**AIM OF THE EXERCISE**. Take from the records below each line that holds "show".

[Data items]
====
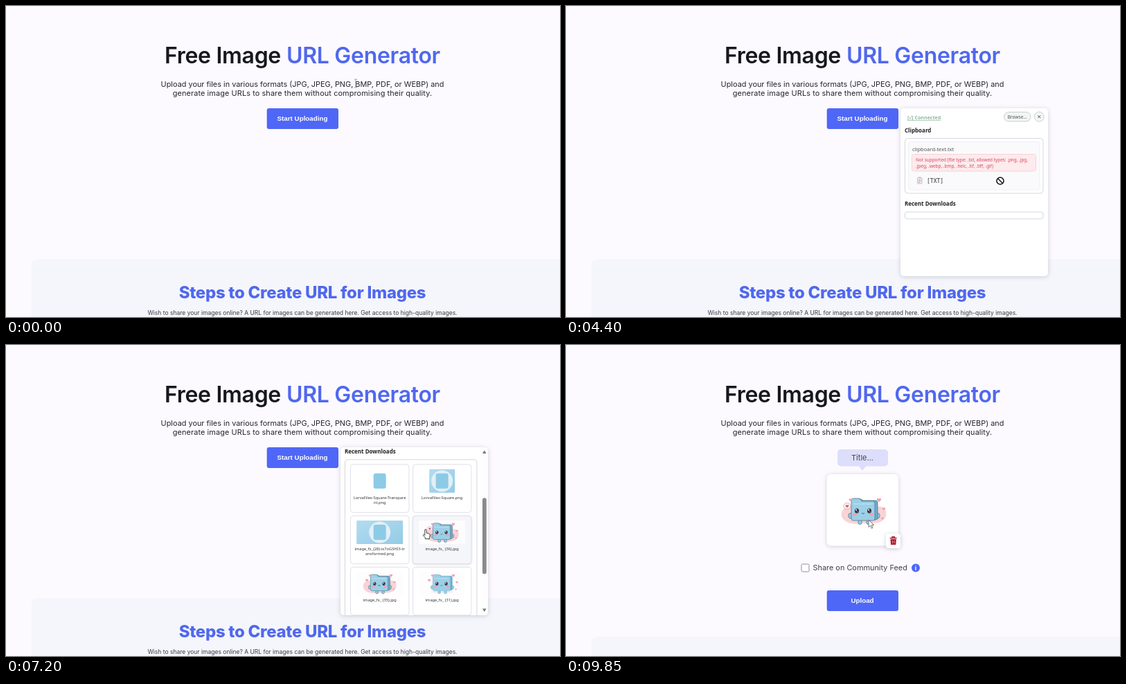
Write an HTML page that moves like this. It is 800x450 px and loops after 9900 ms.

```html
<!DOCTYPE html>
<html lang="en">
<head>
<meta charset="utf-8">
<title>Free Image URL Generator</title>
<style>
html, body { margin: 0; width: 100%; height: 100%; overflow: hidden; background: #fcfafe; }
svg { display: block; width: 100vw; height: 100vh; }
text { white-space: pre; font-style: normal; }
.inter { font-family: Inter, sans-serif; }
.ui { font-family: "Noto Sans", "Open Sans", sans-serif; }
.btn { font: bold 9.8px "Liberation Sans", Arial, sans-serif; fill: #fff; }
.mid { text-anchor: middle; }
.h1 { font-size: 32px; font-weight: 600; letter-spacing: -.3px; }
.h2 { font-size: 24px; font-weight: 800; letter-spacing: -.3px; }
.soft { filter: drop-shadow(0 1px 3px rgba(30, 30, 70, .2)); }
.lift { filter: drop-shadow(0 1px 1.5px rgba(30, 30, 70, .14)); }
</style>
</head>
<body>
<svg id="stage" viewBox="0 0 800 450" xmlns="http://www.w3.org/2000/svg"></svg>
<script>
const LOOP = 9900, OPEN = 850, LOADED = 5500, CLOSE = 8600;
const BLUE = '#4f67f7', TITLE = '#5068ee';

const rect = (x, y, w, h, r, fill, stroke, extra = '') =>
  `<rect x="${x}" y="${y}" width="${w}" height="${h}" rx="${r}" fill="${fill}"` +
  (stroke ? ` stroke="${stroke}"` : '') + ` ${extra}/>`;
const text = (x, y, s, cls, size, fill, extra = '') =>
  `<text x="${x}" y="${y}" class="${cls}"` + (size ? ` font-size="${size}"` : '') +
  (fill ? ` fill="${fill}"` : '') + ` ${extra}>${s}</text>`;
const oval = (x, y, rx, ry, fill, extra = '') =>
  `<ellipse cx="${x}" cy="${y}" rx="${rx}" ry="${ry}" fill="${fill}" ${extra}/>`;
const path = (d, fill, extra = '') => `<path d="${d}" fill="${fill}" ${extra}/>`;
const group = (id, body, extra = '') => `<g id="${id}" ${extra}>${body}</g>`;
const heart = (x, y, s, fill = '#f3a0ae') =>
  path('M0 3C-5 0-3-4 0-1.6C3-4 5 0 0 3Z', fill, `transform="translate(${x} ${y}) scale(${s})"`);

// Cute folder drawing, centred on 0,0
function folder(kind) {
  const line = kind === 'plain' ? '#86bfd8' : '#5a7f98';
  const edge = `stroke="${line}" stroke-width=".9"`;
  const eye = x => oval(x, 0, 3, 3.5, '#38303f') + oval(x - .9, -1.3, 1, 1.1, '#fff') +
    oval(x + .9, 1.4, .6, .6, '#9cc9e6');
  const legs = [-8, 4].map(x => rect(x, 13, 5, 6.5, 2.2, '#97cde5', '', edge)).join('');
  const blob = kind === 'plain' ? oval(0, 16, 22, 2.5, '#fbeaea')
    : path('M-32 8C-34-4-24-7-16-6C-8-19 12-17 18-6C28-9 36 0 31 10C25 20 8 18 0 18C-12 20-28 19-32 8Z', '#f9d3d6');
  const arms = oval(-19, 7, 3.2, 3.8, '#97cde5', edge) + oval(20, 7, 3.2, 3.8, '#97cde5', edge);
  const bubble = kind === 'bubble'
    ? oval(-24, -7, 5, 4.4, '#fff', 'stroke="#c79aa6" stroke-width=".8"') + heart(-24, -7, .8, '#e35d74') : heart(-25, -7, .9);
  return blob + legs + arms +
    path('M-15-17H-4L-1-15H17Q20-15 20-12V10Q20 13 17 13H-15Z', '#6fabcb', edge) +
    path('M-18-15Q-18-18-15-18H-6L-3-14H13Q16-14 16-11V11Q16 14 13 14H-15Q-18 14-18 11Z', '#9bd0e7', edge) +
    path('M-15-10H13', 'none', 'stroke="#bfe4f2" stroke-width="1.2"') +
    eye(-10) + eye(8) + oval(-13, 5.500, 3, 1.8, '#f4a0aa') + oval(11, 5.500, 3, 1.8, '#f4a0aa') +
    path('M-3 3Q-1 5.5 1 3', kind === 'happy' ? '#d3505f' : 'none', 'stroke="#4a4350" stroke-width=".8"') +
    bubble + heart(-19, -16, .8) + heart(22, -16, 1) + heart(29, -3, .75) + heart(27, 11, .6);
}
const art = (kind, x, y, s) => `<g transform="translate(${x} ${y}) scale(${s})">${folder(kind)}</g>`;

// Plain stand-in tile on its backdrop
function tile(x, y, w) {
  const back = w ? rect(x - w / 2, y - 17, w, 34, 1, 'url(#sky)') + oval(x, y, 15.5, 15.5, '#e2eff6') : '';
  return back + rect(x - 9, y - 11, 18, 22, 3, '#8ccbe6');
}

function card(col, row, pic, lines, id = '') {
  const x = col ? 587.5 : 497.5, y = 305.3 + row * 74.3, cx = x + 42.2;
  return group(id || 'c' + col + row,
    rect(x, y, 84.5, 69.5, 4, '#fff', '#dfe0e8') + pic(cx, y + 24) +
    lines.map((s, i) => text(cx, y + 50 + i * 7, s, 'ui mid', 5.7, '#333', 'font-weight="500"')).join(''));
}

function clip(w, lines) {
  return rect(489.5, 191.5, w, 79.5, 4, '#fff', '#d6d7df') +
    rect(494.5, 196.5, w - 10, 69.5, 3, '#fafafc', '#f0f0f4') +
    text(500, 210, 'clipboard-text.txt', 'ui', 7.5, '#555') +
    rect(499.5, 214.5, w - 20.5, 24.5, 3, '#fdebed', '#f8d3d7') +
    lines.map((s, i) => text(505, 224.8 + i * 9, s, 'ui', 6.4, '#d5485b')).join('') +
    rect(507.5, 248.5, 6.5, 8.5, 1, '#f5eeee', '#bba9ab', 'stroke-width=".8"') +
    path('M509 248h3.5M509 251.5h3.5M509 253.5h3.5M509 255.4h2', 'none', 'stroke="#b09a9d" stroke-width=".8"') +
    text(521, 255.5, '[TXT]', '', 8, '#333', `font-family="'DejaVu Sans Mono', monospace"`);
}

const head = text(493, 164.3, '[√] Connected', 'ui', 7.1, '#8fb79c',
    'font-weight="600" text-decoration="underline"') +
  rect(632.5, 153.5, 38.5, 13.5, 6.7, '#f1f5f4', '#c9d0ce') +
  text(651.7, 162.6, 'Browse...', 'ui mid', 6.6, '#555') +
  oval(683.3, 160.2, 7, 7, '#f4f7f6', 'stroke="#c9d0ce"') +
  path('M681.3 158.2l4 4m0-4l-4 4', 'none', 'stroke="#444" stroke-width=".9"') +
  text(489, 183.4, 'Clipboard', 'ui', 8, '#222', 'font-weight="700"');

const fx = kind => (x, y) => rect(x - 33.5, y - 17, 67, 34, 1, '#fefdfd') + art(kind, x, y, .74);
const cards =
  card(0, 0, (x, y) => tile(x, y, 0), ['LorvaFiles-Square-Transpare', 'nt.png']) +
  card(1, 0, (x, y) => tile(x, y, 37), ['LorvaFiles-Square.png']) +
  card(0, 1, (x, y) => tile(x, y, 67), ['image_fx_(28)-ix7oGSHI3-tr', 'ansformed.png']) +
  card(1, 1, fx('bubble'), ['image_fx_ (36).jpg'], 'pick') +
  card(0, 2, fx('happy'), ['image_fx_ (35).jpg']) +
  card(1, 2, fx('plain'), ['image_fx_ (31).jpg']) +
  card(0, 3, (x, y) => tile(x, y, 67), []);

const popup = rect(483, 148, 213, 243, 5, '#fff', '', 'class="soft"') +
  `<g clip-path="url(#pop)">` + group('scroll', head +
    group('wide', clip(199.5, ['Not supported (file type: .txt, allowed types: .png, .jpg,',
      '.jpeg, .webp, .bmp, .heic, .tif, .tiff, .gif)']) +
      rect(489.5, 298, 199.5, 10, 3, '#fff', '#d6d7df')) +
    group('narrow', clip(190.5, ['Not supported (file type: .txt, allowed types: .png,',
      '.jpg, .jpeg, .webp, .bmp, .heic, .tif, .tiff, .gif)']) +
      rect(489.5, 298.3, 190.5, 307, 4, '#fff', '#d6d7df') + cards) +
    text(489, 289, 'Recent Downloads', 'ui', 8, '#222', 'font-weight="700"')) +
  group('bar', rect(685, 148, 11, 243, 0, '#fdfdfd') +
    path('M688 157l2.8-4.5 2.8 4.5zM688 381.5l2.8 4.5 2.8-4.5z', '#777') +
    rect(688, 162, 5.8, 110, 2.9, '#8b8b8d', '', 'id="thumb"')) + '</g>';

const button = (y, s) => rect(376.7, y, 103.3, 30, 3, BLUE) +
  text(428, y + 18, s, 'btn mid');

const before = button(148, 'Start Uploading');
const after =
  rect(392, 151, 73, 24.5, 5, '#dddefc') + path('M422.5 175h11l-5.5 7z', '#dddefc') +
  text(428, 167, 'Title...', 'inter mid', 11, '#444') +
  rect(376.7, 187, 103.3, 103.5, 6, '#fff', '', 'class="soft"') +
  art('bubble', 430, 240, 1) +
  rect(462, 273, 21, 21, 4, '#fff', '', 'class="soft"') +
  path('M467.7 279.5h10M471 279v-1.4h3.4v1.4', 'none', 'stroke="#b3182b" stroke-width="1.5"') +
  path('M468.5 281h8.4l-.6 8h-7.2z', '#b3182b') +
  path('M471.5 283v4M474 283v4', 'none', 'stroke="#f3c4ca" stroke-width=".7"') +
  rect(340, 317, 11, 11, 1.5, '#fff', '#8c8c92') +
  text(356.5, 326.4, 'Share on Community Feed', 'inter', 10.9, '#3f4048') +
  oval(505, 322.5, 6, 6, BLUE) +
  text(505, 326, 'i', 'inter mid', 9, '#fff', 'font-weight="700"') +
  button(355, 'Upload');

const steps = rect(36.5, 366.5, 800, 200, 8, '#f4f6fb') +
  text(428, 422.5, 'Steps to Create URL for Images', 'inter h2 mid', 0, TITLE) +
  text(428, 447, 'Wish to share your images online? A URL for images can be generated here. Get access to high-quality images.',
    'inter mid', 8.5, '#3a3b44');

const cursors =
  group('beam', path('M-2-6h1.5l.5.5.5-.5h1.5M0-5.5v11M-2 6h1.5l.5-.5.5.5h1.5', 'none', 'stroke="#8b8b90" stroke-width=".9"')) +
  group('arrow', path('M0 0V10.5L2.5 8.2L4.3 12.3L6 11.5L4.3 7.6H7.6Z', '#fff', 'stroke="#666" stroke-width=".9"')) +
  group('hand', path('M-1.2 6V1Q-1.2-.3 0-.3T1.2 1V5L5 6Q6.3 6.4 6.2 8L5.5 11.5V13.5H-.5V12L-3.5 8.5Q-3.7 7-2.5 7.2L-1.2 8.5Z', '#fff', 'stroke="#333" stroke-width=".9"')) +
  group('no', oval(0, 0, 5, 5, '#fff', 'stroke="#111" stroke-width="1.5"') +
    path('M-3.5-3.5L3.5 3.5', 'none', 'stroke="#111" stroke-width="1.5"'));

const $ = id => document.getElementById(id);
$('stage').innerHTML =
  `<defs><clipPath id="pop">${rect(483, 148, 213, 243, 5, '#fff')}</clipPath>
  <linearGradient id="sky" x2="1" y2="1"><stop stop-color="#b2dcf0"/><stop offset="1" stop-color="#94cbe6"/></linearGradient></defs>` +
  rect(0, 0, 800, 450, 0, '#fcfafe') +
  text(313, 83, 'Free Image', 'inter h1 mid', 0, '#17181f') +
  text(516, 83, 'URL Generator', 'inter h1 mid', 0, TITLE) +
  text(428, 117.3, 'Upload your files in various formats (JPG, JPEG, PNG, BMP, PDF, or WEBP) and', 'inter mid', 10.9, '#24252d') +
  text(428, 130.3, 'generate image URLs to share them without compromising their quality.', 'inter mid', 10.9, '#24252d', 'letter-spacing=".1"') +
  group('steps', steps) + group('before', before) + group('after', after) +
  group('popup', popup) + group('cursor', cursors);

// Keys are [time, ...values], eased between neighbours
const moves = [[0, 505, 112], [150, 505, 112], [620, 440, 166], [1100, 440, 166], [1800, 519, 235],
  [3100, 519, 235], [3900, 627, 253], [6800, 627, 253], [7100, 606, 267], [7300, 606, 267],
  [7850, 631, 230], [8900, 631, 230], [9600, 437, 253]];
const scrolls = [[6230, 0], [6420, 51], [6720, 51], [6950, 132.5], [7450, 132.5], [7700, 182]];
const shapes = [[0, 'beam'], [300, 'arrow'], [500, 'hand'], [1280, 'arrow'], [1450, 'no'], [6880, 'hand'], [7900, 'arrow']];

function at(keys, t) {
  const i = keys.findIndex(k => k[0] > t);
  if (i < 0) return keys[keys.length - 1].slice(1);
  if (i === 0) return keys[0].slice(1);
  const a = keys[i - 1], b = keys[i], p = (t - a[0]) / (b[0] - a[0]), e = p * p * (3 - 2 * p);
  return a.slice(1).map((v, n) => v + (b[n + 1] - v) * e);
}
const show = (id, on) => $(id).setAttribute('display', on ? 'inline' : 'none');

function draw(t) {
  const [x, y] = at(moves, t), [s] = at(scrolls, t);
  const loaded = t >= LOADED, done = t >= CLOSE;
  show('popup', t >= OPEN && !done);
  show('wide', !loaded);
  show('narrow', loaded);
  show('bar', loaded);
  show('before', !done);
  show('after', done);
  $('steps').setAttribute('transform', `translate(0 ${done ? 56 : 0})`);
  $('scroll').setAttribute('transform', `translate(0 ${-s})`);
  $('thumb').setAttribute('y', 162 + s * .448);
  const hover = t >= 6880;
  const box = $('pick').firstElementChild;
  box.setAttribute('fill', hover ? '#f4f6f9' : '#fff');
  box.setAttribute('class', hover ? 'lift' : '');
  $('cursor').setAttribute('transform', `translate(${x} ${y})`);
  const shape = shapes.filter(k => k[0] <= t).pop()[1];
  for (const id of ['beam', 'arrow', 'hand', 'no']) show(id, id === shape);
}

const start = performance.now();
function tick() {
  draw((performance.now() - start) % LOOP);
  requestAnimationFrame(tick);
}
draw(0);
requestAnimationFrame(tick);
</script>
</body>
</html>
```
====
**ANSWER TO THE PROBLEM**.
const show = (id, on) => $(id).setAttribute('display', on ? 'inline' : 'none');
  show('popup', t >= OPEN && !done);
  show('wide', !loaded);
  show('narrow', loaded);
  show('bar', loaded);
  show('before', !done);
  show('after', done);
  for (const id of ['beam', 'arrow', 'hand', 'no']) show(id, id === shape);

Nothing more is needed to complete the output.